_Work instruction_.
Look over the lines below. Report each one that includes the string "cell".

Dataset entries:
┄┄┄┄┄┄┄┄┄┄┄┄┄┄┄┄┄┄┄┄

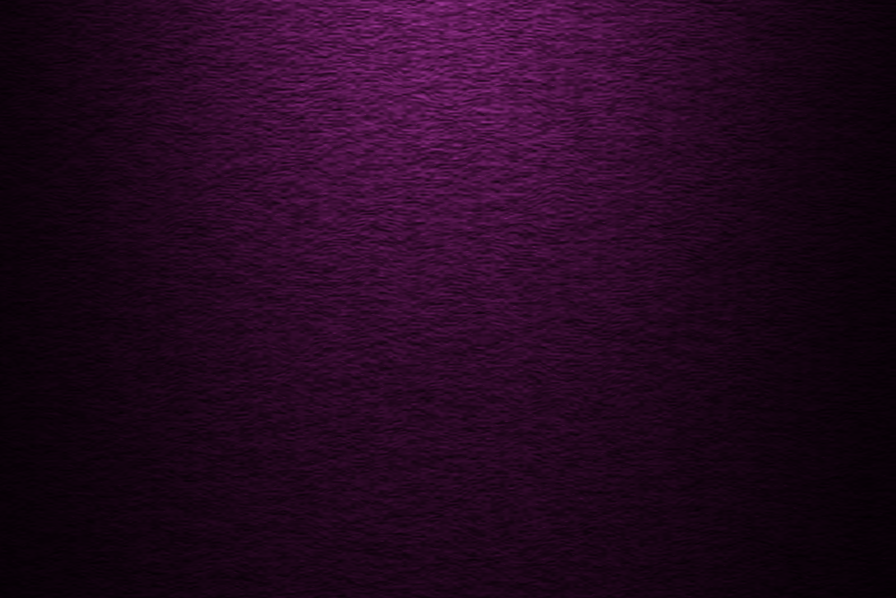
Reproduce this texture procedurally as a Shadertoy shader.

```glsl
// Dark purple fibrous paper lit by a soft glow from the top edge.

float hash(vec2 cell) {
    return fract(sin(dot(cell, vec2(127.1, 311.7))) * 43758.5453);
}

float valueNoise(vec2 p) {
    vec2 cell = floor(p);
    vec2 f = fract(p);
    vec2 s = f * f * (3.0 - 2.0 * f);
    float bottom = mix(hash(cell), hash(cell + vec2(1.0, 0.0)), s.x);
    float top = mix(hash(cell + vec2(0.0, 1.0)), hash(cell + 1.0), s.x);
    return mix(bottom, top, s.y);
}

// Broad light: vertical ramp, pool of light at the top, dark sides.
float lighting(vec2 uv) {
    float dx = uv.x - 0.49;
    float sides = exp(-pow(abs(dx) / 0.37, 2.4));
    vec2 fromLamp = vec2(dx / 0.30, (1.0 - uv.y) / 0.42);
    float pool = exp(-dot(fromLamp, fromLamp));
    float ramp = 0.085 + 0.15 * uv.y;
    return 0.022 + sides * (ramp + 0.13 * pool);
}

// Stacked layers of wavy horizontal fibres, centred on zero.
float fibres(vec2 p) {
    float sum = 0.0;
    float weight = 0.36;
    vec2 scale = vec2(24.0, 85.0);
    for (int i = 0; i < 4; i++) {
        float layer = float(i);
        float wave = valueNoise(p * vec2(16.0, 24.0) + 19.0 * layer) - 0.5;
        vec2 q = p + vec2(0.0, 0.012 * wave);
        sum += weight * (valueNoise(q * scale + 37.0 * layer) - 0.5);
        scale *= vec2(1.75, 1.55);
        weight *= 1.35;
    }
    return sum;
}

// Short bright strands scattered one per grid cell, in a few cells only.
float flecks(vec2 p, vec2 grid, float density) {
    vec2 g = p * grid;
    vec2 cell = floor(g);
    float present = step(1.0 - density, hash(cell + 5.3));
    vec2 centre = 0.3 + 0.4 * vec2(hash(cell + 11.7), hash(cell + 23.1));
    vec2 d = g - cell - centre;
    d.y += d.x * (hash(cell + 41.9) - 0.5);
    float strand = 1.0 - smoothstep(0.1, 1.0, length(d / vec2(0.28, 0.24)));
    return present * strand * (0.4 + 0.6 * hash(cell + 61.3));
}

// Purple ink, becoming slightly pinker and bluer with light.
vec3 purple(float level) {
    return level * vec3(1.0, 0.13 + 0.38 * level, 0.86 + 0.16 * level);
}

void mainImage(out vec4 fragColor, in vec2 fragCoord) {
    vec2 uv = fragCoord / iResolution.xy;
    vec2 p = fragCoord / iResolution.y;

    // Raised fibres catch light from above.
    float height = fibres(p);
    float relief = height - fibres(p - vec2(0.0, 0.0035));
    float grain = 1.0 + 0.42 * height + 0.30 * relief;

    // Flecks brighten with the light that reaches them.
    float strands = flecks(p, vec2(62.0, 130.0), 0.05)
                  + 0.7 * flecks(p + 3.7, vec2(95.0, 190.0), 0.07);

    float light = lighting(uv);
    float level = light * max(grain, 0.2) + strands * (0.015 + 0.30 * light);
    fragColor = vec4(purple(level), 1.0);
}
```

┄┄┄┄┄┄┄┄┄┄┄┄┄┄┄┄┄┄┄┄

_Exercise output_.
float hash(vec2 cell) {
    return fract(sin(dot(cell, vec2(127.1, 311.7))) * 43758.5453);
    vec2 cell = floor(p);
    float bottom = mix(hash(cell), hash(cell + vec2(1.0, 0.0)), s.x);
    float top = mix(hash(cell + vec2(0.0, 1.0)), hash(cell + 1.0), s.x);
// Short bright strands scattered one per grid cell, in a few cells only.
    vec2 cell = floor(g);
    float present = step(1.0 - density, hash(cell + 5.3));
    vec2 centre = 0.3 + 0.4 * vec2(hash(cell + 11.7), hash(cell + 23.1));
    vec2 d = g - cell - centre;
    d.y += d.x * (hash(cell + 41.9) - 0.5);
    return present * strand * (0.4 + 0.6 * hash(cell + 61.3));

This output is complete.